What Can I Keep in Bankruptcy? - Bankruptcy and Credit Counselling St. John's | S.R Stack Skip to content

What Can I Keep If I File For Bankruptcy?

You don’t lose everything when filing for bankruptcy. Some assets are exempt, so you get to keep them. It is important to know what your rights are as a debtor and to make sure those rights are respected. Here is an explanation of what you can keep if you file for bankruptcy.

Have you ever wondered what you can keep if you file for bankruptcy?

Many people worry that they will lose everything if they file for bankruptcy but this isn’t the case.

Fortunately, there is a piece of provincial legislation in Newfoundland and Labrador called the Judgment Enforcement Act.

What this legislation does is it makes some assets exempt from seizure meaning it allows you to keep certain things – even if you file for bankruptcy.

The exempt assets (things you can keep) are:

• Equity in your principal residence (your home) up to $10,000
• One motor vehicle to a value of $2,000
• Household furniture to a value of $4,000
• Registered Retirement Savings Plans (RRSPs)
• Pensions
• Registered Retirement Income Funds (RIFs)
• Deferred Profit Sharing Plans (DPSPs)
• Tools of the trade to a value of $10,000
• Items of sentimental value up to a value of $500
• necessary clothing of the debtor and his or her dependents that is of a value not exceeding $4,000
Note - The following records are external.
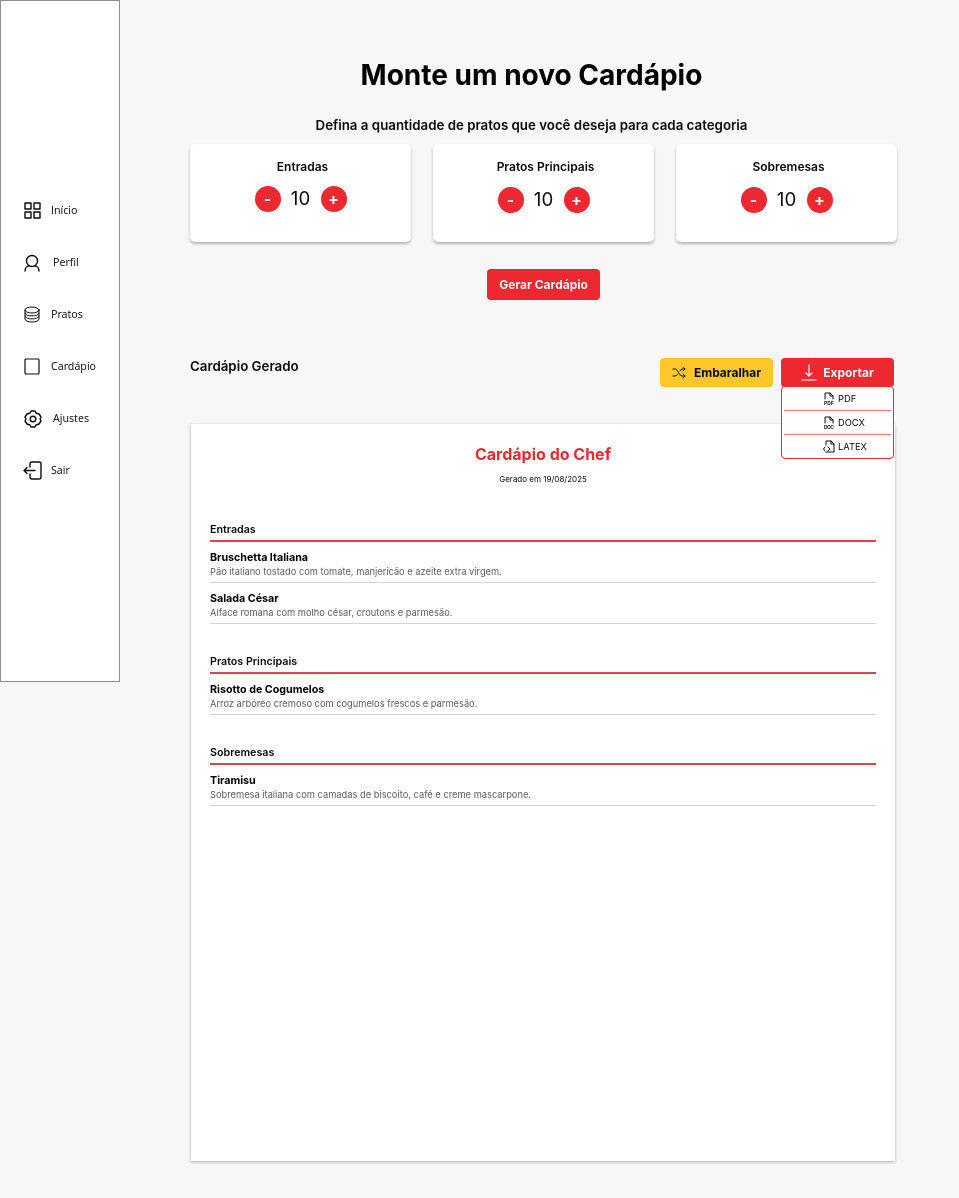
<!DOCTYPE html>
<html lang="pt-BR">
<head>
<meta charset="utf-8">
<title>Monte um novo Cardápio</title>
<style>
:root {
  --page: #f7f7f7;
  --surface: #ffffff;
  --red: #ed2831;
  --yellow: #ffc72c;
  --ink: #0c0c0c;
  --muted: #5c5c5c;
  --rule: #d3d3d3;
  --frame: #8f8f8f;
}
* { box-sizing: border-box; margin: 0; padding: 0; }
html, body { width: 959px; height: 1198px; overflow: hidden; }
body {
  display: grid;
  grid-template-columns: 120px 1fr;
  align-items: start;
  background: var(--page);
  color: var(--ink);
  font-family: Inter, sans-serif;
}
a { color: inherit; text-decoration: none; }
svg { display: block; flex: none; fill: none; stroke: currentColor; stroke-linecap: round; stroke-linejoin: round; }

.sidebar { height: 682px; padding: 183px 0 0 22px; background: var(--surface); border: 1px solid var(--frame); }
.sidebar a { display: flex; align-items: center; gap: 9px; height: 52px; font: 10.7px "Open Sans", sans-serif; }
.sidebar .wide { gap: 11px; }
.sidebar svg { width: 19px; height: 19px; stroke-width: 1.4; }

main { display: flex; flex-direction: column; height: 1198px; padding: 55px 62px 0 70px; }
h1 { position: relative; left: -12px; font-size: 28px; font-weight: 700; line-height: 40px; text-align: center; color: #000; }
.intro { position: relative; left: -12px; margin-top: 20px; font-size: 13.3px; font-weight: 600; line-height: 20px; text-align: center; white-space: nowrap; }

.categories { display: grid; grid-template-columns: repeat(3, 1fr); gap: 22px; margin-top: 9px; }
.category { height: 98px; padding-top: 15px; background: var(--surface); border-radius: 5px; box-shadow: 0 2px 3px rgba(0,0,0,.27); }
.category h2 { padding-left: 4px; font-size: 12px; font-weight: 600; line-height: 16px; text-align: center; }
.counter { display: flex; justify-content: center; align-items: center; margin-top: 11px; }
.category + .category .counter { margin-top: 12px; }
.counter a { display: flex; justify-content: center; align-items: center; width: 26px; height: 26px; border-radius: 50%; background: var(--red); color: #fff; font-size: 16px; font-weight: 700; line-height: 26px; }
.counter output, .counter span { width: 40px; font-size: 18.7px; line-height: 26px; text-align: center; }

.button { display: flex; justify-content: center; align-items: center; border-radius: 4px; font-size: 12px; font-weight: 700; white-space: nowrap; }
.primary { background: var(--red); color: #fff; }
.secondary { background: var(--yellow); }
.generate { align-self: center; width: 113px; height: 31px; margin-top: 27px; }

.toolbar { display: flex; align-items: flex-start; gap: 8px; height: 29px; margin-top: 58px; padding-right: 3px; }
.toolbar h2 { margin-right: auto; font-size: 13.3px; font-weight: 600; line-height: 17px; }
.toolbar .button { width: 113px; height: 29px; gap: 8px; }
.export { position: relative; z-index: 1; }
.export .button { gap: 6px; }
.formats { position: absolute; top: 28px; left: 0; width: 113px; height: 73px; padding: 0 2px; background: var(--surface); border: 1px solid var(--red); border-radius: 4px; list-style: none; }
.formats li + li { border-top: 1px solid #f2767b; }
.formats a { display: flex; align-items: center; gap: 3px; height: 23px; padding-left: 39px; font-size: 9.3px; }
.formats svg { width: 12px; height: 13px; stroke-width: 1; }
.formats text { fill: currentColor; stroke: none; font: 700 5px Inter, sans-serif; }

.menu { width: 704px; height: 737px; margin: 37px 0 0 1px; padding: 20px 19px 0; background: var(--surface); box-shadow: 0 1px 3px rgba(0,0,0,.3); }
.menu header { padding-bottom: 37px; text-align: center; }
.menu header h2 { font-size: 16px; font-weight: 700; line-height: 20px; color: var(--red); }
.menu header p { margin-top: 9px; font-size: 8px; line-height: 12px; }
.course + .course { margin-top: 30px; }
.course h3 { padding-bottom: 3px; border-bottom: 2px solid #e0424a; font-size: 10.7px; font-weight: 600; line-height: 15px; }
.dish { padding: 9px 0 4px; border-bottom: 1px solid var(--rule); }
.dish h4 { font-size: 10.7px; font-weight: 700; line-height: 14px; color: #000; }
.dish p { font-size: 9.3px; line-height: 13px; color: var(--muted); }
</style>
</head>
<body>
<nav class="sidebar">
  <a href="#"><svg viewBox="0 0 19 19"><rect x="2" y="2" width="6" height="6"/><rect x="11" y="2" width="6" height="6"/><rect x="2" y="11" width="6" height="6"/><rect x="11" y="11" width="6" height="6"/></svg>Início</a>
  <a href="#" class="wide"><svg viewBox="0 0 19 19"><circle cx="9" cy="8" r="5.5"/><path d="M2 18c0-3 2-5 4-5M12 13c2 0 4 2 4 5"/></svg>Perfil</a>
  <a href="#"><svg viewBox="0 0 19 19" stroke-width="1"><g stroke-width="1"><ellipse cx="9" cy="5" rx="7" ry="3"/><path d="M2 5v9c0 4 14 4 14 0V5M2 8c0 4 14 4 14 0M2 11c0 4 14 4 14 0"/></g></svg>Pratos</a>
  <a href="#"><svg viewBox="0 0 19 19"><rect x="2" y="2" width="14" height="15" rx="1" stroke-width="1.2"/></svg>Cardápio</a>
  <a href="#" class="wide"><svg viewBox="0 0 19 19"><path d="M8 2h4l1 2 3 1 2 3-1 2 1 2-2 3-3 1-1 2H8l-1-2-3-1-2-3 1-2-1-2 2-3 3-1z"/><circle cx="10" cy="10" r="2.8"/></svg>Ajustes</a>
  <a href="#"><svg viewBox="0 0 19 19"><path d="M7 6V3q0-2 2-2h7q2 0 2 2v13q0 2-2 2H9q-2 0-2-2v-3M12 9.5H1M4 6.5l-3 3 3 3"/></svg>Sair</a>
</nav>

<main>
  <h1>Monte um novo Cardápio</h1>
  <p class="intro">Defina a quantidade de pratos que você deseja para cada categoria</p>

  <section class="categories">
    <article class="category">
      <h2>Entradas</h2>
      <div class="counter"><a href="#">-</a><span>10</span><a href="#">+</a></div>
    </article>
    <article class="category">
      <h2>Pratos Principais</h2>
      <div class="counter"><a href="#">-</a><span>10</span><a href="#">+</a></div>
    </article>
    <article class="category">
      <h2>Sobremesas</h2>
      <div class="counter"><a href="#">-</a><span>10</span><a href="#">+</a></div>
    </article>
  </section>

  <a href="#" class="button primary generate">Gerar Cardápio</a>

  <div class="toolbar">
    <h2>Cardápio Gerado</h2>
    <a href="#" class="button secondary"><svg width="14" height="12" viewBox="0 0 14 12"><path d="M1 2h2c3 0 4 7 7 7h3M1 9h2q2 0 3-2M8 4q1-2 2-2h3M11 0l2 2-2 2M11 7l2 2-2 2"/></svg>Embaralhar</a>
    <div class="export">
      <a href="#" class="button primary"><svg width="16" height="17" viewBox="0 0 16 17"><path d="M8 1v11M5 9l3 3 3-3M1 16h14" stroke-width="1.2"/></svg>Exportar</a>
      <ul class="formats">
        <li><a href="#"><svg viewBox="0 0 12 13"><path d="M2 7V1h5l3 3v3M7 1v3h3"/><text x="1" y="12.5" textLength="10">PDF</text></svg>PDF</a></li>
        <li><a href="#"><svg viewBox="0 0 12 13"><path d="M2 7V1h5l3 3v3M7 1v3h3"/><text x="1" y="12.5" textLength="10">DOC</text></svg>DOCX</a></li>
        <li><a href="#"><svg viewBox="0 0 12 13"><path d="M3 5V1h5l3 3v8H3M8 1v3h3M2 7L0.5 9 2 11M5 7l2 2-2 2"/></svg>LATEX</a></li>
      </ul>
    </div>
  </div>

  <article class="menu">
    <header>
      <h2>Cardápio do Chef</h2>
      <p>Gerado em 19/08/2025</p>
    </header>
    <section class="course">
      <h3>Entradas</h3>
      <div class="dish">
        <h4>Bruschetta Italiana</h4>
        <p>Pão italiano tostado com tomate, manjericão e azeite extra virgem.</p>
      </div>
      <div class="dish">
        <h4>Salada César</h4>
        <p>Alface romana com molho césar, croutons e parmesão.</p>
      </div>
    </section>
    <section class="course">
      <h3>Pratos Principais</h3>
      <div class="dish">
        <h4>Risotto de Cogumelos</h4>
        <p>Arroz arbóreo cremoso com cogumelos frescos e parmesão.</p>
      </div>
    </section>
    <section class="course">
      <h3>Sobremesas</h3>
      <div class="dish">
        <h4>Tiramisu</h4>
        <p>Sobremesa italiana com camadas de biscoito, café e creme mascarpone.</p>
      </div>
    </section>
  </article>
</main>
</body>
</html>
To find out more or if you have any questions about this contact Sean today.

If you’re wondering if you can keep your house, car or truck click here to find out more.
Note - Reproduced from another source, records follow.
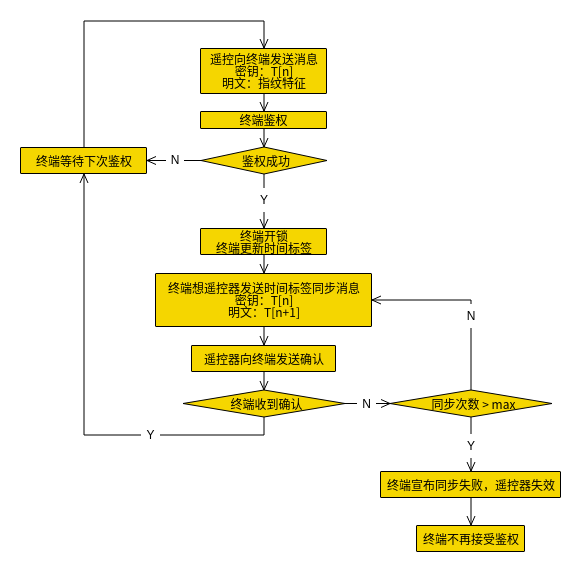
<!DOCTYPE html>
<html lang="zh-CN">
<head>
<meta charset="utf-8">
<title>终端鉴权流程图</title>
<style>
:root { --paper: #fff; --ink: #000; --node: #f5d600; }
* { box-sizing: border-box; }
html, body { margin: 0; overflow: hidden; background: var(--paper); }
.flowchart {
  position: relative; width: 582px; height: 573px; overflow: hidden;
  background: var(--paper); color: var(--ink);
  font: 12px/12px "Noto Sans CJK SC", "Noto Sans SC", sans-serif;
}
.layer { position: absolute; left: 0; top: 0; width: 582px; height: 573px; }
.connectors { fill: none; stroke: var(--ink); }
.decisions { fill: var(--node); stroke: var(--ink); }
.node {
  position: absolute; display: flex; align-items: center; justify-content: center;
  text-align: center; white-space: nowrap;
}
.step { background: var(--node); border: 1px solid var(--ink); border-radius: 1px; }
.send-message { left: 200px; top: 48px; width: 127px; height: 46px; padding-left: 1px; }
.authenticate { left: 200px; top: 111px; width: 127px; height: 18px; }
.auth-ok { left: 203px; top: 147px; width: 126px; height: 27px; }
.wait-next { left: 20px; top: 147px; width: 127px; height: 27px; padding-left: 1px; }
.unlock { left: 200px; top: 228px; width: 127px; height: 27px; padding-left: 1px; }
.sync-time { left: 155px; top: 273px; width: 217px; height: 54px; padding-left: 1px; }
.confirm { left: 191px; top: 345px; width: 145px; height: 27px; padding-left: 1px; }
.confirmed { left: 185px; top: 390px; width: 163px; height: 27px; }
.sync-count { left: 392px; top: 390px; width: 163px; height: 27px; }
.sync-failed { left: 380px; top: 471px; width: 181px; height: 27px; padding-left: 1px; }
.reject { left: 416px; top: 525px; width: 109px; height: 27px; padding-left: 1px; }
.branch {
  position: absolute; display: flex; align-items: center; justify-content: center;
  width: 18px; height: 24px; background: var(--paper);
  font: 12px/12px "Liberation Sans", sans-serif;
}
.auth-no { left: 166px; top: 148px; }
.auth-yes { left: 255px; top: 188px; }
.resend-no { left: 462px; top: 304px; }
.confirm-no { left: 357px; top: 392px; width: 19px; }
.confirm-yes { left: 141px; top: 423px; width: 19px; }
.limit-yes { left: 462px; top: 434px; }
</style>
</head>
<body>
<main class="flowchart">
  <svg class="layer connectors" viewBox="0 0 582 573" aria-hidden="true">
    <defs>
      <marker id="arrow" markerUnits="userSpaceOnUse" markerWidth="12" markerHeight="10" refX="10" refY="5" orient="auto" overflow="visible">
        <path d="M1 1L10 5L1 9"/>
      </marker>
    </defs>
    <g marker-end="url(#arrow)">
      <path d="M84 147V21H264V48"/>
      <path d="M264 94V111"/>
      <path d="M264 129V147"/>
      <path d="M201 160.5H147"/>
      <path d="M264 174V228"/>
      <path d="M264 255V273"/>
      <path d="M264 327V345"/>
      <path d="M264 372V390"/>
      <path d="M264 417V435H84V174"/>
      <path d="M345 403.5H390"/>
      <path d="M471 390V300H372"/>
      <path d="M471 417V471"/>
      <path d="M471 498V525"/>
    </g>
  </svg>

  <svg class="layer decisions" viewBox="0 0 582 573" aria-hidden="true">
    <polygon points="201,160.5 264,147 327,160.5 264,174"/>
    <polygon points="183,403.5 264,390 345,403.5 264,417"/>
    <polygon points="390,403.5 471,390 552,403.5 471,417"/>
  </svg>

  <div class="node step send-message">遥控向终端发送消息<br>密钥：T[n]<br>明文：指纹特征</div>
  <div class="node step authenticate">终端鉴权</div>
  <div class="node auth-ok">鉴权成功</div>
  <div class="node step wait-next">终端等待下次鉴权</div>
  <div class="node step unlock">终端开锁<br>终端更新时间标签</div>
  <div class="node step sync-time">终端想遥控器发送时间标签同步消息<br>密钥：T[n]<br>明文：T[n+1]</div>
  <div class="node step confirm">遥控器向终端发送确认</div>
  <div class="node confirmed">终端收到确认</div>
  <div class="node sync-count">同步次数 &gt; max</div>
  <div class="node step sync-failed">终端宣布同步失败，遥控器失效</div>
  <div class="node step reject">终端不再接受鉴权</div>

  <span class="branch auth-no">N</span>
  <span class="branch auth-yes">Y</span>
  <span class="branch resend-no">N</span>
  <span class="branch confirm-no">N</span>
  <span class="branch confirm-yes">Y</span>
  <span class="branch limit-yes">Y</span>
</main>
</body>
</html>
Did You Know?


Many people who file for bankruptcy get to stay in their home.


In Newfoundland and Labrador, you can keep your RRSPs – even if you file for bankruptcy.


Many people who file for bankruptcy are able to keep their vehicle.


Most bankruptcies are NOT published in the newspaper.


Student loans can be included in a bankruptcy if they are more than seven (7) years old.


A consumer proposal is an alternative to bankruptcy that can only be filed with a licensed trustee in bankruptcy.


In NL, people ages 30 to 39 years old file for bankruptcy more than any other age group. [source]